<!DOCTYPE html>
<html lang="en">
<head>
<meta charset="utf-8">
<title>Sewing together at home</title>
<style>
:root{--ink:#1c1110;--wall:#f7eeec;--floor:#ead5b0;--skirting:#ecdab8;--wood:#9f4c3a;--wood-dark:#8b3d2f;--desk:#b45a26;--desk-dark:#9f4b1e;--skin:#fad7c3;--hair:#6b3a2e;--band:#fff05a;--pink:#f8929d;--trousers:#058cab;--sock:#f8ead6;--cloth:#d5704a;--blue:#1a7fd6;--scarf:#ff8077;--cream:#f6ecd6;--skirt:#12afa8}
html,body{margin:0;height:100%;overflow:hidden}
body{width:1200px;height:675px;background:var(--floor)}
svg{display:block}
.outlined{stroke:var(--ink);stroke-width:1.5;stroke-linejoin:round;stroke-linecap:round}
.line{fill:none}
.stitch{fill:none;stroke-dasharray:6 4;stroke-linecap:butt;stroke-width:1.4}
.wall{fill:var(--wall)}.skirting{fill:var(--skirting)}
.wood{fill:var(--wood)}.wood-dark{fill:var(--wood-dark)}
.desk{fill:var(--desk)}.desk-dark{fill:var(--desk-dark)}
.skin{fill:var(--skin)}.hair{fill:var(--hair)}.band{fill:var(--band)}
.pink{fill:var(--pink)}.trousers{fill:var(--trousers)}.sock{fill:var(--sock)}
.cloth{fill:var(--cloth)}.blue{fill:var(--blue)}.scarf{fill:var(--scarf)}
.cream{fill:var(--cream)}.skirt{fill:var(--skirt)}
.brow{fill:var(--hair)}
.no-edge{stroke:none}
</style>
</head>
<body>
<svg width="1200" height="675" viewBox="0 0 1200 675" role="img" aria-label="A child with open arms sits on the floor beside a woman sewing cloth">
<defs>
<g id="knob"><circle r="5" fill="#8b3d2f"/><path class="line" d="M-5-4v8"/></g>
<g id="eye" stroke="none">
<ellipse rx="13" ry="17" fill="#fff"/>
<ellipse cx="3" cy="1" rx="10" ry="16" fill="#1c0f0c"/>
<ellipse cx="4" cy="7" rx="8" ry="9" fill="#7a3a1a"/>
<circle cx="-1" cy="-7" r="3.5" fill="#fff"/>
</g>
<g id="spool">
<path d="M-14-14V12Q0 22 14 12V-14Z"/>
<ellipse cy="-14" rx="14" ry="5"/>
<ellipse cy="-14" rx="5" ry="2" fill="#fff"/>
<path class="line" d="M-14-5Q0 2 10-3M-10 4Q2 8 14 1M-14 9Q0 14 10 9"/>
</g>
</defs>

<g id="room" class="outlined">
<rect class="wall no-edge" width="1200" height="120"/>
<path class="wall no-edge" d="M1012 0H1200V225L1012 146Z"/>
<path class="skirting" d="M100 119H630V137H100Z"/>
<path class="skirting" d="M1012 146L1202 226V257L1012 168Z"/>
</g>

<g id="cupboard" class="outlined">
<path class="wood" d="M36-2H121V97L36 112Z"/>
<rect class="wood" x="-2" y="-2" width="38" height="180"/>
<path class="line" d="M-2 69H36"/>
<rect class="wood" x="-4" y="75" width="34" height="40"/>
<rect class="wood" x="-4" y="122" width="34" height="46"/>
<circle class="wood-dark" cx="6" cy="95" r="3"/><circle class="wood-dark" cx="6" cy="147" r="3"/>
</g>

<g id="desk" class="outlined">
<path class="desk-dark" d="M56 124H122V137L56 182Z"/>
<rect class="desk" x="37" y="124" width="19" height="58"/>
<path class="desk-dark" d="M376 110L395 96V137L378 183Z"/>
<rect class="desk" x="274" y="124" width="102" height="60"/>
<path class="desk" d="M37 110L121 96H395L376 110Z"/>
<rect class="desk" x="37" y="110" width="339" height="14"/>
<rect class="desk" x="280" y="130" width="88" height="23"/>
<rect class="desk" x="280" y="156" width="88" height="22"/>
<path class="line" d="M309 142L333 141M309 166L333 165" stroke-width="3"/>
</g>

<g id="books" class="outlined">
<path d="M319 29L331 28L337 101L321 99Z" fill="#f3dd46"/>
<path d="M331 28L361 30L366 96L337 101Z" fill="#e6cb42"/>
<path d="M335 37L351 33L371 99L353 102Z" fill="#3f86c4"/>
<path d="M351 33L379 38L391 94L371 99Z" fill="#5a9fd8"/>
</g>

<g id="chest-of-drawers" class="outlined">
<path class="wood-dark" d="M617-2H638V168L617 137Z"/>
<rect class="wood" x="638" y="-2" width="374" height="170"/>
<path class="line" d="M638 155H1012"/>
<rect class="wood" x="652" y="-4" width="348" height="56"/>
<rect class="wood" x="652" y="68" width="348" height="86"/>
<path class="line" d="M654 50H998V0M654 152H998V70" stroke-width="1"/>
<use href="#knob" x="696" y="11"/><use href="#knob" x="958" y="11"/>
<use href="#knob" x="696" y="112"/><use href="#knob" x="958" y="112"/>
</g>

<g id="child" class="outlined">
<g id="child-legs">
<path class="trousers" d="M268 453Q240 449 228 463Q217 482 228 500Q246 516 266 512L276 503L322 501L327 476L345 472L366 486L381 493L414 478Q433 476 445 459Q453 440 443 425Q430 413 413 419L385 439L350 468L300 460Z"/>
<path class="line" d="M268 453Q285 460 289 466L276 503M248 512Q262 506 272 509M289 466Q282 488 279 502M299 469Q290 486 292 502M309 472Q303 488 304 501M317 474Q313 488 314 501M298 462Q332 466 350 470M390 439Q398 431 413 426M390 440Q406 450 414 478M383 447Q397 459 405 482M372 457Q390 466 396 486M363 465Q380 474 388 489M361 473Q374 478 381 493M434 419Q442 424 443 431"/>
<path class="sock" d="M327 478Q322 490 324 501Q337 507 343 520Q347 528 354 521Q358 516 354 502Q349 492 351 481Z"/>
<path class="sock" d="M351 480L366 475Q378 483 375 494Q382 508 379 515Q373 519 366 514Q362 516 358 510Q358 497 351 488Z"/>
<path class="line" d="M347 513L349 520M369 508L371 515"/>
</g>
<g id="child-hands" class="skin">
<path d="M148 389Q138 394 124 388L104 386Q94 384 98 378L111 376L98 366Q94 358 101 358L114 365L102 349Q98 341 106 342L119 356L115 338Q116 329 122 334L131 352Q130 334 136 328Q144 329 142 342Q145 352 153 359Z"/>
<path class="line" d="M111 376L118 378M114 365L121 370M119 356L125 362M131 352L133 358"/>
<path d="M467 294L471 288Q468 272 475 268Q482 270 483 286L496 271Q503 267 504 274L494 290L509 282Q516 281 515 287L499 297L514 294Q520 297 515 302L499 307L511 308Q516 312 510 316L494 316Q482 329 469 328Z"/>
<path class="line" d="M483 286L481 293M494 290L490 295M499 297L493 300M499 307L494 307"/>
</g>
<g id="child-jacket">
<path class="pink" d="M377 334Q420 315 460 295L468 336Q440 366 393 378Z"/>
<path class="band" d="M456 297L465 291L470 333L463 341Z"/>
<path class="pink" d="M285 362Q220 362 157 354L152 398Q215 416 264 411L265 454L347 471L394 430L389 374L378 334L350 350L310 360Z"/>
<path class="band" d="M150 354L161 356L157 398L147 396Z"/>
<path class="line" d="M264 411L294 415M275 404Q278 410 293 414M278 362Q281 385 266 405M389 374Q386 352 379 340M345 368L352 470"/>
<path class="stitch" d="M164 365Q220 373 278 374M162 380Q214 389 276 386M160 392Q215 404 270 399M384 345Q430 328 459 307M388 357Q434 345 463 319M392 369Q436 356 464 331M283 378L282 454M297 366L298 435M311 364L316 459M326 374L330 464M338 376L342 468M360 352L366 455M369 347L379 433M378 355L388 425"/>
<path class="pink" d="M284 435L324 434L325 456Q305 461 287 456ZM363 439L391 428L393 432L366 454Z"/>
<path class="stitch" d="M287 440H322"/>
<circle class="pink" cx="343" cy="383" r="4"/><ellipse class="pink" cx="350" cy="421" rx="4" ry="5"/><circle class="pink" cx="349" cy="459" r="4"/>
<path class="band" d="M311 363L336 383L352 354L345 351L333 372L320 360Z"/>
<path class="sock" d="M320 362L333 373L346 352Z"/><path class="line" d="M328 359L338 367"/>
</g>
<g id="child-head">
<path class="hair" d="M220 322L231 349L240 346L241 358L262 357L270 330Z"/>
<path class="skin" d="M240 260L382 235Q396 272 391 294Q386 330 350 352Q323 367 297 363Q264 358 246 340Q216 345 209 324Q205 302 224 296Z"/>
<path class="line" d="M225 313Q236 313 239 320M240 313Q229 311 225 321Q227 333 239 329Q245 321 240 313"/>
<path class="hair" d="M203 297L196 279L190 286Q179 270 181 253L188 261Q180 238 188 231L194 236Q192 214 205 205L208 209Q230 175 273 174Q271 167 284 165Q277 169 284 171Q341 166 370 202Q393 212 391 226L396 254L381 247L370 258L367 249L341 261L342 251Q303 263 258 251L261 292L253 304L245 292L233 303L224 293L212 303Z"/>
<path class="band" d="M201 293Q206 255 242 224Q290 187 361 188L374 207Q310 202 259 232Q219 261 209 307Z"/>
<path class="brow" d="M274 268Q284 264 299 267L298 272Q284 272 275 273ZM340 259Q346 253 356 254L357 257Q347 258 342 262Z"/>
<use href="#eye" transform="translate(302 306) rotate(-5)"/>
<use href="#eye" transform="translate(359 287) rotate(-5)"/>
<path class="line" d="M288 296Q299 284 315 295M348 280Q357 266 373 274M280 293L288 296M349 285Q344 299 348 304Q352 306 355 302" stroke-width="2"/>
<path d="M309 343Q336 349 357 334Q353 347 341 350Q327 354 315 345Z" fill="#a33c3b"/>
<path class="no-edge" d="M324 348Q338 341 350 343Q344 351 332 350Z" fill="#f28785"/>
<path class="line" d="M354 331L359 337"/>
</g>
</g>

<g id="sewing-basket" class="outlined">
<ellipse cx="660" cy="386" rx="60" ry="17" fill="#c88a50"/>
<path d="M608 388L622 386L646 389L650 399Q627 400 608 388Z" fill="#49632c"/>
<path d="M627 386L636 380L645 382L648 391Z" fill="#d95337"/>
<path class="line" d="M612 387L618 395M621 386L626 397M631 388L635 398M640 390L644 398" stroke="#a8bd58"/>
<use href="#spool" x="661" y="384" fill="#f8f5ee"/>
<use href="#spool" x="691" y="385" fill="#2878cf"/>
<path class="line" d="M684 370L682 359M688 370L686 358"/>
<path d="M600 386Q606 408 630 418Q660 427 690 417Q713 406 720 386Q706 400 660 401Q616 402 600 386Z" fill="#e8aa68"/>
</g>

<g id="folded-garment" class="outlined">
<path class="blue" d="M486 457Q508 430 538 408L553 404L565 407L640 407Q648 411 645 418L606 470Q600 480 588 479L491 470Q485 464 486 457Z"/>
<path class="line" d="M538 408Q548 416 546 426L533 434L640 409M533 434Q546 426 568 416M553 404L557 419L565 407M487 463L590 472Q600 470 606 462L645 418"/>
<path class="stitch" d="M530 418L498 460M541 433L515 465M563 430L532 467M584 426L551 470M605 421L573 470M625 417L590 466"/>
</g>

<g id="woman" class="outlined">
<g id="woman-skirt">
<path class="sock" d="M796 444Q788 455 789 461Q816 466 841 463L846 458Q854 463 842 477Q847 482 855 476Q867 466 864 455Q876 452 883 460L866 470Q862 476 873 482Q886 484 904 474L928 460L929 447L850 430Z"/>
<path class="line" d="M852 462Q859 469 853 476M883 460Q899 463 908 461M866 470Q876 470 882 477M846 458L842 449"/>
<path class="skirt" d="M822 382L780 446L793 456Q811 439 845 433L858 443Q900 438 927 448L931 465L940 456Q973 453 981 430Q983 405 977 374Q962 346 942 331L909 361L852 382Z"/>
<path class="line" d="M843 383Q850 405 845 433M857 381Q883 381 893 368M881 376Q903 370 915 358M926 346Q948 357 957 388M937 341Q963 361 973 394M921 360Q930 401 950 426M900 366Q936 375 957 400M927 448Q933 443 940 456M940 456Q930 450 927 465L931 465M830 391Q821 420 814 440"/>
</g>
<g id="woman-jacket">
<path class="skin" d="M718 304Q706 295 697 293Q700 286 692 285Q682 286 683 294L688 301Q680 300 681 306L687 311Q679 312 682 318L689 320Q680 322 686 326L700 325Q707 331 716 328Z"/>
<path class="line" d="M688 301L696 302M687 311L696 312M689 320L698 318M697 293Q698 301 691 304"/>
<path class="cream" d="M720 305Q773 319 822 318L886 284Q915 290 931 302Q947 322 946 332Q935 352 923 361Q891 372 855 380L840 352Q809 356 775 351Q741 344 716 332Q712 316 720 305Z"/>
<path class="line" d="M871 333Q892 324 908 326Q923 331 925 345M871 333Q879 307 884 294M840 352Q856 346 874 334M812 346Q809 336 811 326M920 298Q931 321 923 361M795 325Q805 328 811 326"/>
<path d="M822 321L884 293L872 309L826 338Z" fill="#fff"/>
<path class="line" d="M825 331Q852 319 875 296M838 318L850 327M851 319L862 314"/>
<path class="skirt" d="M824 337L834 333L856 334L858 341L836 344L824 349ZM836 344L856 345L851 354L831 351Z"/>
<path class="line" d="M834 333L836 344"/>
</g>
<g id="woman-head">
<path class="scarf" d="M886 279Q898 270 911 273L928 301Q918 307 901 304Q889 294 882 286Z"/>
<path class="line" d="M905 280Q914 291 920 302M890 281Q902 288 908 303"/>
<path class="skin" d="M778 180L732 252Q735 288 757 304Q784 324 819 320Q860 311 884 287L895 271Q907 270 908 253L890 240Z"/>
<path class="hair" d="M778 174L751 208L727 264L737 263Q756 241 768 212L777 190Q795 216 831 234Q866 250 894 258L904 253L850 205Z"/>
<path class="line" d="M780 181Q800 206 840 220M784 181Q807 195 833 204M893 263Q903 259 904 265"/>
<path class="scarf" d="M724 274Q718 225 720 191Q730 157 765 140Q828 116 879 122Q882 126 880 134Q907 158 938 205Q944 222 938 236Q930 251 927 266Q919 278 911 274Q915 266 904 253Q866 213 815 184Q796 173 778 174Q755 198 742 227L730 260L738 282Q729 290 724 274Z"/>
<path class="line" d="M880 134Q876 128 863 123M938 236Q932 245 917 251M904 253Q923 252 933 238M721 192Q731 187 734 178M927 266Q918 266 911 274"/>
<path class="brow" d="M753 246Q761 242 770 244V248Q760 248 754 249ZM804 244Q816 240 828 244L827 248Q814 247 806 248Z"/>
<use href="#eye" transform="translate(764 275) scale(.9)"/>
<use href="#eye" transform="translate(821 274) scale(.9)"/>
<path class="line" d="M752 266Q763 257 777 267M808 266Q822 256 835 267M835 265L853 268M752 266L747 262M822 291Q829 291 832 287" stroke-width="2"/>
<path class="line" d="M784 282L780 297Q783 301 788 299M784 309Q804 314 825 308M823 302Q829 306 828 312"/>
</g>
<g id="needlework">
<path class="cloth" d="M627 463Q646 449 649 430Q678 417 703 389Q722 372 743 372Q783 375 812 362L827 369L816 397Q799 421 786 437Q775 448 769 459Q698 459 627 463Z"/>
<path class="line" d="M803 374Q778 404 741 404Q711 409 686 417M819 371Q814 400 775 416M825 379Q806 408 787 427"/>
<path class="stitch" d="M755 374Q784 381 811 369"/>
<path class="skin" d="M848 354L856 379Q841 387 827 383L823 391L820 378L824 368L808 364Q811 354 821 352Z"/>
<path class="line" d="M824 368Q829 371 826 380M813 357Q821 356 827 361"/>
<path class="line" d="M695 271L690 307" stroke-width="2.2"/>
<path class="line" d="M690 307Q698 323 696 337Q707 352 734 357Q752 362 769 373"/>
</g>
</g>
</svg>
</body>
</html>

◆ Assignment: Only the lines above from the one with "376L118 378M114 365L121" up to and including the one with "334Q420 315 460" should be repeated, exactly as written.

◆ Task response:
<path class="line" d="M111 376L118 378M114 365L121 370M119 356L125 362M131 352L133 358"/>
<path d="M467 294L471 288Q468 272 475 268Q482 270 483 286L496 271Q503 267 504 274L494 290L509 282Q516 281 515 287L499 297L514 294Q520 297 515 302L499 307L511 308Q516 312 510 316L494 316Q482 329 469 328Z"/>
<path class="line" d="M483 286L481 293M494 290L490 295M499 297L493 300M499 307L494 307"/>
</g>
<g id="child-jacket">
<path class="pink" d="M377 334Q420 315 460 295L468 336Q440 366 393 378Z"/>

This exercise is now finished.